Streetfilms: Students Paint the Pavement in Brooklyn

Can public art also mean public safety? A weekend addition to a Brooklyn street could be the start of something big. Clarence Eckerson explains:  

In what is being called the first event of its kind in New York City, Livable Streets Education teamed up with Community Roots Charter School and P.S. 67, with a helping hand from New York Cares and the Myrtle Avenue Brooklyn Partnership, to paint a magnificent mural on St. Edwards Street in Fort
Greene, Brooklyn. The project, which was designed by art students, was
done with the blessing of NYC DOT
under its new Urban Art Program. These short term public art installations are referred to as "Arterventions."

Not only did these students beautify their school’s street, they also identified it to motorists as a thoroughfare frequented by school-age pedestrians in a way that mere signage and conventional markings do not. There are hundreds of school zones across the city that could benefit from the same treatment.

The city recognizes the risks posed by idling vehicles near schools. Why not replicate this low cost, high impact project to lessen the hazards of vehicles in motion?

  • Terrific material, CE jr. is the boss!

  • Ariel

    That is amazing! This project instantly added color, life and soul to the often desolate feel of roads. I would love to see this expand on to other schools and roads throughout the city.

  • da

    More beautiful painted streets please!!!!

  • christine

    That is the ultimate doing more with less !

    a Huge bravo for this brilliant idea

  • Very creative. I’ll tell you the reason you don’t see this more, though: lifespan. Depending on what kind of paint they used, wear and tear from vehicles driving over the paint means it may only last a matter of months. Anyone know how this is looking now?

    Roadway engineers don’t even want to incorporate colored asphalt on their projects because the color won’t last as long as the pavement design life.

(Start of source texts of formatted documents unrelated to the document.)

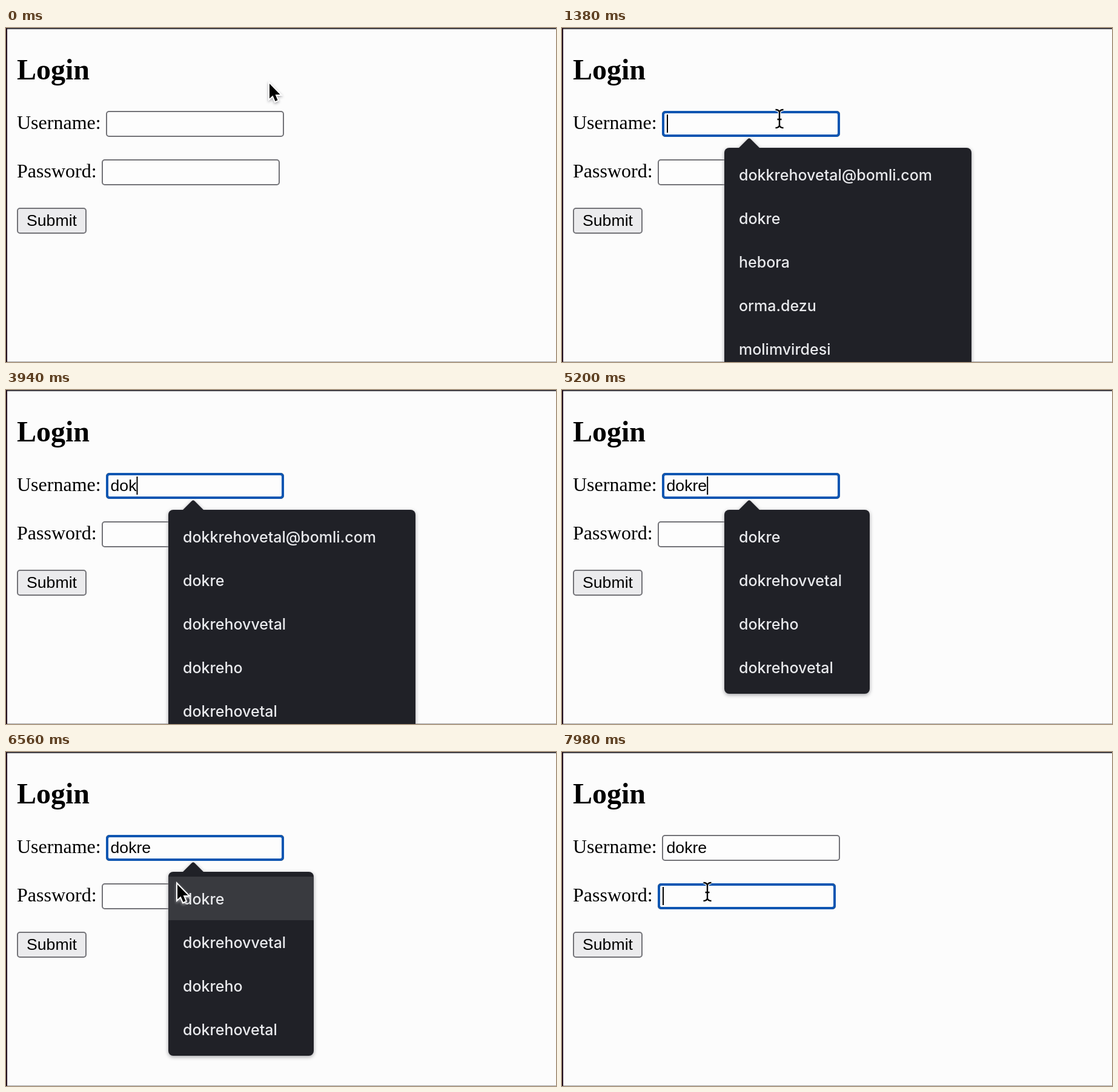
An HTML page for the animation above (8 s loop, 908 by 552 pixels).

```html
<!DOCTYPE html>
<html lang="en">
<head>
<meta charset="utf-8">
<title>Login form</title>
<style>
  html, body { margin: 0; width: 100%; height: 100%; overflow: hidden; background: #fcfcfc; }
  svg { display: block; width: 908px; height: 552px; }
  text { white-space: pre; }
  .label { font: 32px "Liberation Serif", serif; }
  .title { font: bold 48px "Liberation Serif", serif; }
  .control { font: 26.67px "Liberation Sans", sans-serif; }
  .field { fill: #fdfdfd; stroke: #737378; stroke-width: 2; }
  .focus { fill: none; stroke: #0d56b2; stroke-width: 4; }
  #popup { filter: drop-shadow(0 2px 3px #a0a0a4); }
  #popup text { font: 500 25px Inter, sans-serif; fill: #e8e9ec; }
  .panel { fill: #202127; }
  #arrow { stroke: #fdfdfd; stroke-width: 4; paint-order: stroke; filter: drop-shadow(0 2px 2px #a8a8ac); }
  #beam path { fill: none; stroke: #000; stroke-width: 2.4; }
  #beam .halo { stroke: #fdfdfd; stroke-width: 5; }
</style>
</head>
<body>
<svg viewBox="0 0 908 552">
  <rect width="908" height="552" fill="#fcfcfc"/>
  <rect y="551" width="908" height="1" fill="#a8a8aa"/>
  <rect width="908" height="2" fill="#424046"/>
  <rect width="2" height="552" fill="#24101f"/>

  <text class="title" x="18" y="85">Login</text>
  <text class="label" x="18" y="167">Username:</text>
  <text class="label" x="18" y="247">Password:</text>

  <rect class="field" x="166" y="138" width="292" height="41" rx="4"/>
  <rect class="field" x="159" y="218" width="292" height="41" rx="4"/>
  <rect id="userFocus" class="focus" x="167" y="139" width="290" height="39" rx="4"/>
  <rect id="passFocus" class="focus" x="160" y="219" width="290" height="39" rx="4"/>
  <text id="typed" class="control" x="172.5" y="167"></text>
  <rect id="caret" width="2" height="30"/>

  <rect x="19" y="298" width="113" height="41" rx="4" fill="#ebebed" stroke="#737378" stroke-width="2"/>
  <text class="control" x="34" y="327">Submit</text>

  <g id="popup">
    <path class="panel" d="M291 199L306 184Q309 180.500 312 184L327 199Z"/>
    <rect id="panel" class="panel" x="268" y="198" rx="8"/>
    <rect id="hover" x="268" y="206" height="72" fill="#393a3f"/>
    <g id="rows"></g>
  </g>

  <path id="arrow" d="M0 0V24.500L5.500 19.500L9.500 29L13.500 27.300L9.600 18H17.500Z"/>
  <g id="beam"></g>
</svg>
<script>
const LOOP = 8000;
const NAME = "dokre";
const KEY_TIMES = [2740, 3180, 3640, 4080, 4800];
const FOCUS_USER = 960, FOCUS_PASS = 7900, POINTER_BACK = 5700;

const RECENT = ["dokkrehovetal@bomli.com", "dokre", "hebora", "orma.dezu", "molimvirdesi"];
const MATCHES = ["dokre", "dokrehovvetal", "dokreho", "dokrehovetal"];

// Pointer moves: start, end, from, to
const MOVES = [
  [40, 760, [435, 92], [359, 150]],
  [POINTER_BACK, 6300, [359, 150], [283, 219]],
  [7680, 7840, [283, 219], [240, 231]],
];

const $ = id => document.getElementById(id);
const show = (id, on) => $(id).style.display = on ? "" : "none";
const inside = ([x, y], left, top, right, bottom) =>
  x >= left && x <= right && y >= top && y <= bottom;

const beamShape = "M-6.500 -15Q-1 -15 0 -11Q1 -15 6.500 -15M0 -11V11M-6.500 15Q-1 15 0 11Q1 15 6.500 15M-3.500 1H3.500";
$("beam").innerHTML = `<path class="halo" d="${beamShape}"/><path d="${beamShape}"/>`;

function pointerAt(t) {
  let point = MOVES[0][2];
  for (const [start, end, from, to] of MOVES) {
    if (t < start) break;
    const p = Math.min(1, (t - start) / (end - start));
    const eased = p * p * (3 - 2 * p);
    point = from.map((v, i) => v + (to[i] - v) * eased);
  }
  return point;
}

function suggestions(count) {
  if (count === 0) return RECENT;
  return count < 4 ? [RECENT[0], ...MATCHES] : MATCHES;
}

function drawPopup(count) {
  const items = suggestions(count);
  const width = count < 4 ? 408 : 240;
  $("panel").setAttribute("width", width);
  $("panel").setAttribute("height", 16 + 72 * items.length);
  $("hover").setAttribute("width", width);
  $("rows").innerHTML = items
    .map((item, i) => `<text x="292" y="${252 + 72 * i}">${item}</text>`).join("");
}

function caretVisible(t, count, hovering) {
  if (t < FOCUS_USER || hovering) return false;
  if (t >= FOCUS_PASS) return true;
  if (count === 0) return t < FOCUS_USER + 500;
  return (t - KEY_TIMES[count - 1]) % 1000 < 500;
}

let shownCount = -1;

function draw(t) {
  const count = KEY_TIMES.filter(time => t >= time).length;
  const userActive = t >= FOCUS_USER && t < FOCUS_PASS;
  const passActive = t >= FOCUS_PASS;

  if (count !== shownCount) {
    $("typed").textContent = NAME.slice(0, count);
    drawPopup(count);
    shownCount = count;
  }

  const point = pointerAt(t);
  const hovering = userActive && count === NAME.length && inside(point, 268, 206, 508, 278);
  const overPopup = userActive && inside(point, 268, 198, 508, 502);
  const overField = !overPopup &&
    (inside(point, 165, 137, 459, 180) || inside(point, 158, 217, 452, 260));
  const pointerShown = t < KEY_TIMES[0] || t >= POINTER_BACK;

  show("popup", userActive);
  show("hover", hovering);
  show("userFocus", userActive);
  show("passFocus", passActive);

  show("caret", caretVisible(t, count, hovering));
  const textWidth = count ? $("typed").getComputedTextLength() : 0.5;
  $("caret").setAttribute("x", passActive ? 166 : 172.5 + textWidth);
  $("caret").setAttribute("y", passActive ? 223 : 143);

  show("arrow", pointerShown && !overField);
  show("beam", pointerShown && overField);
  for (const id of ["arrow", "beam"]) $(id).setAttribute("transform", `translate(${point})`);
}

const begin = performance.now();
function tick() {
  draw((performance.now() - begin) % LOOP);
  requestAnimationFrame(tick);
}
tick();
</script>
</body>
</html>
```
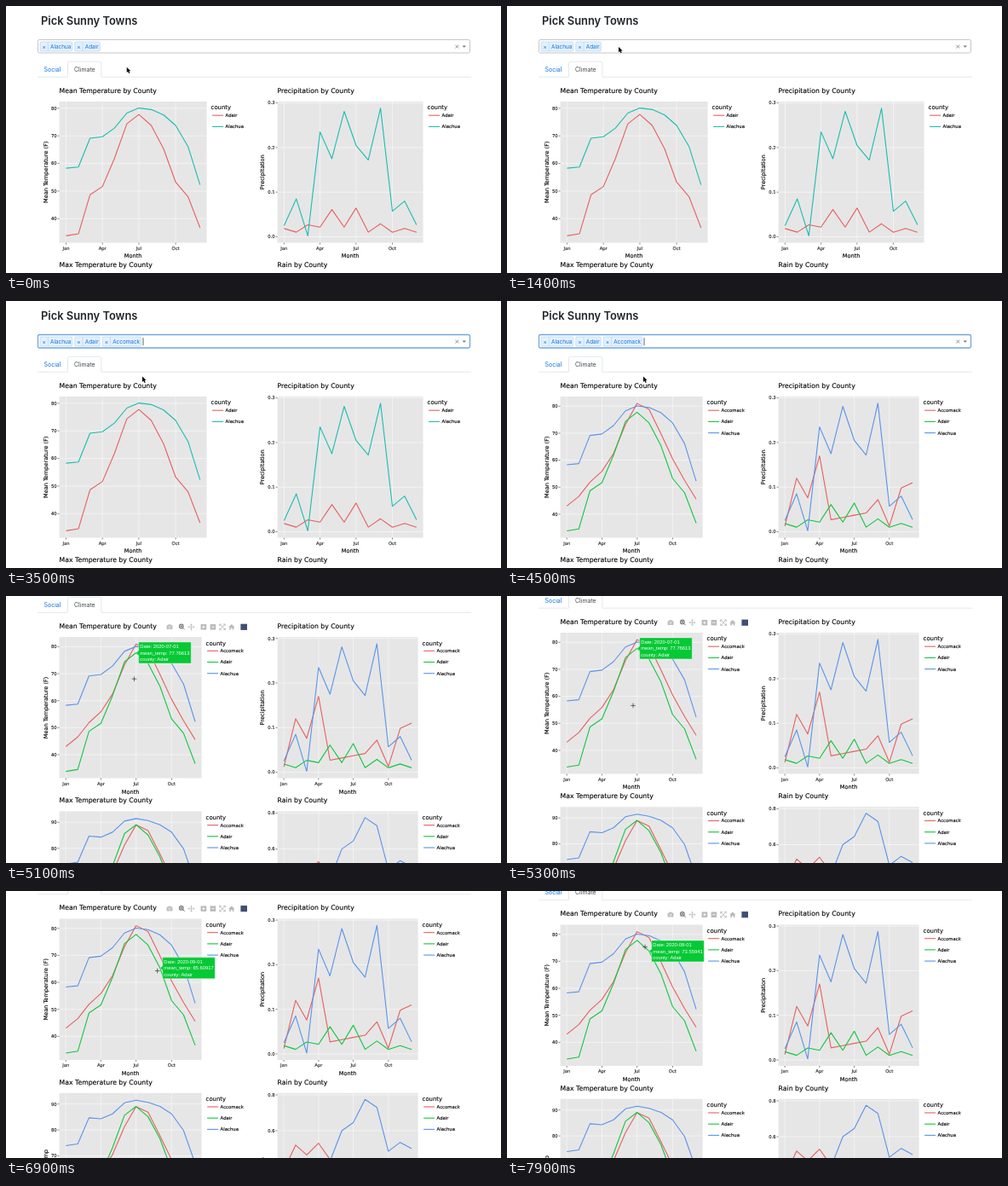
Write an HTML page that moves like this. It is 581 by 313 pixels and loops after 8 s.

```html
<!DOCTYPE html>
<html lang="en">
<head>
<meta charset="utf-8">
<title>County climate dashboard</title>
<style>
  html, body { margin: 0; width: 100%; height: 100%; overflow: hidden; background: #fff; }
  svg { display: block; }
  .ui { font-family: Inter, Roboto, sans-serif; }
  .plot { font-family: "DejaVu Sans", "Open Sans", sans-serif; }
  .plot text { stroke: #000; stroke-width: 0.12; }
  .tip { font-family: "Liberation Sans", Arial, sans-serif; }
</style>
</head>
<body>
<svg id="stage" width="581" height="313" viewBox="0 0 581 313"></svg>
<script>
const LOOP = 8000, STEP = 100;
const RED = '#e6605b', TEAL = '#1abdae', GREEN = '#12c63b', BLUE = '#5894e8';
const stage = document.getElementById('stage');

function add(parent, tag, attrs = {}, content) {
  const el = document.createElementNS('http://www.w3.org/2000/svg', tag);
  for (const key in attrs) el.setAttribute(key, attrs[key]);
  if (content !== undefined) el.textContent = content;
  parent.appendChild(el);
  return el;
}

// Text is placed by the middle of its capitals.
const label = (parent, x, cy, size, text, fill, more = {}) =>
  add(parent, 'text', { x, y: cy + size * 0.36, 'font-size': size, fill, ...more }, text);
const path = (parent, d, stroke, width, more = {}) =>
  add(parent, 'path', { d, stroke, 'stroke-width': width, fill: 'none', ...more });
const box = (parent, x, y, width, height, fill, more = {}) =>
  add(parent, 'rect', { x, y, width, height, fill, ...more });
const show = (el, on) => el.setAttribute('visibility', on ? 'inherit' : 'hidden');
const move = (el, x, y) => el.setAttribute('transform', `translate(${x} ${y})`);
const MIDDLE = { 'text-anchor': 'middle' }, END = { 'text-anchor': 'end' };

const page = add(stage, 'g');

// ---- Climate curves, each a function of the month 0 to 11 ----
const months = [...Array(12).keys()];
const yearDay = m => (Date.UTC(2020, m) - Date.UTC(2020, 0)) / 864e5;
const angle = m => (m - 6) * Math.PI / 6;

// Yearly cycle around July: cosine and sine terms of rising frequency.
const season = (cosines, sines) => m =>
  cosines.reduce((sum, a, n) => sum + a * Math.cos(n * angle(m)), 0) +
  sines.reduce((sum, b, n) => sum + b * Math.sin((n + 1) * angle(m)), 0);

// Straight lines between a few [month, value] points.
const through = (...points) => m => {
  const i = points.findIndex(p => p[0] >= m), b = points[i], a = points[i - 1] || b;
  return b[0] === m || a === b ? b[1] : a[1] + (b[1] - a[1]) * (m - a[0]) / (b[0] - a[0]);
};
const bump = (m, mid, width) => Math.exp(-(((m - mid) / width) ** 2));

const mean = {
  Accomack: season([60.1, 17.3, 1.9, 1.7], [2.3, 1.9]),
  Adair: season([54.96, 20.98, 0.75, 2.24, -0.85, -1.24, 0.92], [0.8, 0.2, 0, -1]),
  Alachua: season([69.7, 11.65, -2.26, 1.12, 0.77, -1.87, 0.98], [0.5, 2.24, -1.55])
};
const warmest = {
  Accomack: m => mean.Accomack(m) + 8,
  Adair: m => mean.Adair(m) + 11.3,
  Alachua: m => mean.Alachua(m) + 13.5 - 2.4 * Math.cos(angle(m - 0.9))
};
const precipitation = {
  Accomack: through([0, .012], [1, .12], [2, .076], [3, .17], [4, .027], [7, .042], [8, .072], [9, .013], [10, .098], [11, .11]),
  Adair: m => m % 2 ? 0.01 + 0.018 * bump(m, 4, 1.5) : 0.018 + 0.054 * bump(m, 5.1, 2.3),
  Alachua: through([0, .025], [1, .085], [2, .002], [3, .235], [4, .175], [5, .281], [6, .205], [7, .172], [8, .288], [9, .057], [10, .08], [11, .027])
};
const rain = {
  Accomack: through([0, .38], [1, .52], [2, .465], [3, .53], [5, .35], [7, .44], [11, .35]),
  Adair: () => 0.3,
  Alachua: through([4, .43], [5, .6], [6, .645], [7, .775], [8, .73], [9, .485], [10, .535], [11, .5])
};

// ---- Charts; a scale is a value, its y and the pixels per unit ----
const charts = [
  { title: 'Mean Temperature by County', axis: 'Mean Temperature (F)', col: 0, row: 0, data: mean,
    first: 40, step: 10, scales: [[80, 119.9, 3.235], [80, 123.3, 3.165]] },
  { title: 'Precipitation by County', axis: 'Precipitation', col: 1, row: 0, data: precipitation,
    first: 0, step: 0.1, scales: [[0, 270.5, 523], [0, 270.5, 523]] },
  { title: 'Max Temperature by County', axis: 'Max Temp', col: 0, row: 1, data: warmest,
    first: 60, step: 10, scales: [[90, 329.2, 3.04], [90, 329.2, 3.04]] },
  { title: 'Rain by County', axis: 'Rain', col: 1, row: 1, data: rain,
    first: 0.2, step: 0.2, scales: [[.8, 318.5, 210], [.8, 318.5, 210]] }
];

function layout(chart, view) {
  const { col, row } = chart, [value, base, unit] = chart.scales[view];
  const left = 62.6 + 256 * col, top = 112 + 204.3 * row;
  const width = 173 - 2 * col - 6 * view, span = width / 1.1;
  return {
    left, top, width, height: 165.5,
    x: m => left + span * (0.05 + yearDay(m) / 335),
    y: v => base - (v - value) * unit
  };
}

function drawChart(parent, chart, view, colors) {
  const { left, top, width, height, x, y } = layout(chart, view);
  const right = left + width, bottom = top + height;

  label(parent, left, top - 12.8, 7.72, chart.title, '#000');
  box(parent, left, top, width, height, '#e6e6e7');
  for (let i = 0; i < 5; i++) {
    const v = chart.first + i * chart.step, ty = y(v);
    if (ty < top) break;
    path(parent, `M${left} ${ty}H${right}`, '#fff', 0.5);
    path(parent, `M${left - 2} ${ty}H${left}`, '#333', 0.6);
    label(parent, left - 3, ty, 5.25, v.toFixed(chart.col), '#333', END);
  }
  ['Jan', 'Apr', 'Jul', 'Oct'].forEach((name, i) => {
    const tx = x(3 * i);
    path(parent, `M${tx} ${top}V${bottom}`, '#fff', 0.5);
    path(parent, `M${tx} ${bottom}v2`, '#333', 0.6);
    label(parent, tx, bottom + 6.3, 5.25, name, '#333', MIDDLE);
  });
  label(parent, left + width / 2, bottom + 15.6, 6.57, 'Month', '#000', MIDDLE);
  const ax = left - 15.8 - 1.8 * chart.col, ay = top + height / 2;
  label(parent, ax, ay, 6.57, chart.axis, '#000', { ...MIDDLE, transform: `rotate(-90 ${ax} ${ay})` });

  label(parent, right + 5, top + 7, 6.9, 'county', '#000');
  Object.keys(colors).forEach((name, i) => {
    const ly = top + 16.2 + i * 13.2;
    path(parent, `M${right + 6.5} ${ly}h13`, colors[name], 1.1);
    label(parent, right + 22, ly, 5.35, name, '#000');
    const points = months.map(m => `${x(m).toFixed(2)} ${y(chart.data[name](m)).toFixed(2)}`);
    path(parent, 'M' + points.join('L'), colors[name], 1.1, { 'stroke-linejoin': 'round' });
  });
}

const views = [{ Adair: RED, Alachua: TEAL }, { Accomack: RED, Adair: GREEN, Alachua: BLUE }]
  .map((colors, view) => {
    const g = add(page, 'g', { class: 'plot' });
    charts.forEach(chart => drawChart(g, chart, view, colors));
    return g;
  });

// ---- Chart toolbar ----
const bar = add(page, 'g');
const ICON = '#b9b9bd', ACTIVE = '#77777d';
box(bar, 188.6, 98.2, 6.8, 4.8, ICON, { rx: 0.8 });
box(bar, 190.5, 97.2, 3, 2, ICON);
add(bar, 'circle', { cx: 192, cy: 100.6, r: 1.3, fill: ICON, stroke: '#fff', 'stroke-width': 0.6 });
add(bar, 'circle', { cx: 205.8, cy: 99.4, r: 2.3, fill: 'none', stroke: ACTIVE, 'stroke-width': 1.2 });
path(bar, 'M207.5 101.1l2.2 2.2M204.6 99.4h2.4M205.8 98.2v2.4', ACTIVE, 1);
for (const turn of [0, 90, 180, 270]) {
  path(bar, 'M217.5 100.2v-3.5m-1.2 1.2l1.2-1.2 1.2 1.2', ICON, 0.8, { transform: `rotate(${turn} 217.5 100.2)` });
  path(bar, 'M254 100.2l3-3.2M255.2 96.8h2v2.2', ICON, 0.9, { transform: `rotate(${turn} 254 100.2)` });
}
for (const [bx, sign] of [[228.6, 'M1.6 3.2h3.4M3.3 1.5v3.4'], [239.6, 'M1.6 3.2h3.4']]) {
  box(bar, bx, 97, 6.6, 6.4, ICON);
  move(path(bar, sign, '#fff', 0.9), bx, 97);
}
path(bar, 'M261.2 100.4l3.6-3.5 3.6 3.5h-1v3h-1.7v-2h-1.8v2h-1.7v-3z', 'none', 0, { fill: ICON });
box(bar, 275.4, 96.6, 7.6, 7.2, '#3f4f75');

// ---- Header, select box and tabs ----
const ui = add(page, 'g', { class: 'ui' });
label(ui, 41, 17.6, 12.9, 'Pick Sunny Towns', '#212529', { 'font-weight': 600 });

const field = box(ui, 37.5, 39.5, 507, 15.5, '#fff', { rx: 1.8 });
const CHIP_TEXT = '#1272dc', CHIP_EDGE = '#b4d6f7';
function chip(x, width, name) {
  const g = add(ui, 'g');
  box(g, x, 42, width, 11, '#e3f0fd', { rx: 1, stroke: CHIP_EDGE, 'stroke-width': 0.7 });
  path(g, `M${x + 9.3} 42v11`, CHIP_EDGE, 0.7);
  label(g, x + 4.7, 47.6, 6.6, '×', CHIP_TEXT, MIDDLE);
  label(g, x + 12, 47.6, 6.4, name, CHIP_TEXT);
  return g;
}
chip(40, 37.6, 'Alachua');
chip(80.8, 29.4, 'Adair');
const newChip = chip(113.2, 45.3, 'Accomack');
const caret = path(ui, 'M0 43.2v9', '#222', 0.7);
path(ui, 'M527.4 45.7l3.8 3.8M531.2 45.7l-3.8 3.8', '#777', 0.8);
const arrow = path(ui, 'M-2.3 -1.1h4.6l-2.3 2.3z', 'none', 0, { fill: '#777' });

path(ui, 'M37 83.2H72.5V67.2q0-2 2-2H109.8q2 0 2 2V83.2H546', '#dee2e6', 0.8);
label(ui, 44.6, 74, 6.95, 'Social', '#0b6fe6');
label(ui, 80, 74, 6.95, 'Climate', '#40464c');

// ---- Option list ----
const menu = add(ui, 'g');
box(menu, 37.5, 55, 507, 90.4, '#fff', { stroke: '#c8c8c8', 'stroke-width': 0.8 });
const focus = box(menu, 38, 0, 506, 16, '#e2edfc');
const list = add(menu, 'svg', { x: 0, y: 55.4, width: 581, height: 89.6, viewBox: '0 55.4 581 89.6', overflow: 'hidden' });
['Abbeville', 'Acadia', 'Accomack', 'Ada', 'Adams', 'Addison']
  .forEach((name, i) => label(list, 41.3, 63.3 + 16 * i, 6.9, name, '#222'));

// ---- Hover label ----
const tip = add(page, 'g', { class: 'tip' });
path(tip, 'M0 0L3 -2.4V-12.5H64.6V12.5H3V2.4Z', '#fff', 0.4, { fill: '#06c935' });
const tipLines = [-7.6, 0, 7.6].map(y => label(tip, 4.6, y, 5.84, '', '#fff'));
const readings = { 6: '77.76613', 7: '73.55941', 8: '65.60917' };
const hoverChart = layout(charts[0], 1);

// ---- Pointer ----
const pointer = add(stage, 'g');
const arrowhead = path(pointer, 'M0 0V6.3L1.5 5 2.5 7.3 3.7 6.8 2.7 4.5H4.6Z', '#fff', 0.8,
  { fill: '#000', 'paint-order': 'stroke' });
const cross = path(pointer, 'M-2.8 0h5.6M0 -2.8v5.6', '#333', 0.7);

// ---- Timeline; a move is its start, its end and where it leads ----
const pointerMoves = [
  [200, 1000, 131, 48], [2100, 2700, 160, 88.6], [4500, 4950, 153, 66], [4950, 5250, 148, 128.4],
  [5500, 6400, 157, 70], [6400, 6850, 177.7, 93.6], [7300, 7800, 162, 65.6]
];
const scrollMoves = [[4600, 5200, 69], [5500, 6200, 79.5], [7200, 7800, 72.5]];
const OPEN = 2000, PICK = 3300, REDRAW = 4100, HOVER = 4800;

function ease(t, start, end) {
  const p = Math.min(1, Math.max(0, (t - start) / (end - start)));
  return p * p * (3 - 2 * p);
}
const follow = (from, moves, t) => moves.reduce(
  (at, [start, end, ...to]) => at.map((v, i) => v + (to[i] - v) * ease(t, start, end)), from);

function render(t) {
  const open = t >= OPEN && t < PICK, picked = t >= PICK, hover = t >= HOVER;
  const [px, py] = follow([141.7, 71.8], pointerMoves, t);
  const [scroll] = follow([0], scrollMoves, t);
  move(page, 0, -scroll);
  move(pointer, px, py);
  show(arrowhead, !hover);
  show(cross, hover);
  show(bar, hover);
  show(views[0], t < REDRAW);
  show(views[1], t >= REDRAW);

  show(menu, open);
  show(newChip, picked);
  field.setAttribute('stroke', picked ? '#72a7de' : '#c0c0c4');
  field.setAttribute('stroke-width', picked ? 1.3 : 0.9);
  focus.setAttribute('y', 55.2 + 16 * Math.max(0, Math.floor((py - 55) / 16)));
  arrow.setAttribute('transform', `translate(537.8 47.6) scale(1 ${open ? -1 : 1})`);
  const blink = Math.floor((t - (picked ? PICK : OPEN)) / 500) % 2 === 0;
  show(caret, t >= OPEN && blink);
  move(caret, picked ? 161 : 113, 0);

  // The label belongs to the month nearest to the pointer.
  const { x, y } = hoverChart, gap = m => Math.abs(x(m) - px);
  const month = months.reduce((best, m) => gap(m) < gap(best) ? m : best);
  show(tip, hover && month in readings);
  move(tip, x(month), y(mean.Adair(month)));
  [`Date: 2020-0${month + 1}-01`, `mean_temp: ${readings[month]}`, 'county: Adair']
    .forEach((text, i) => { tipLines[i].textContent = text; });
}

const start = performance.now();
function tick() {
  const t = (performance.now() - start) % LOOP;
  render(Math.floor(t / STEP) * STEP);
  requestAnimationFrame(tick);
}
tick();
</script>
</body>
</html>
```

  • Chris

    I love this idea, and I am curious what city planners and police think about it.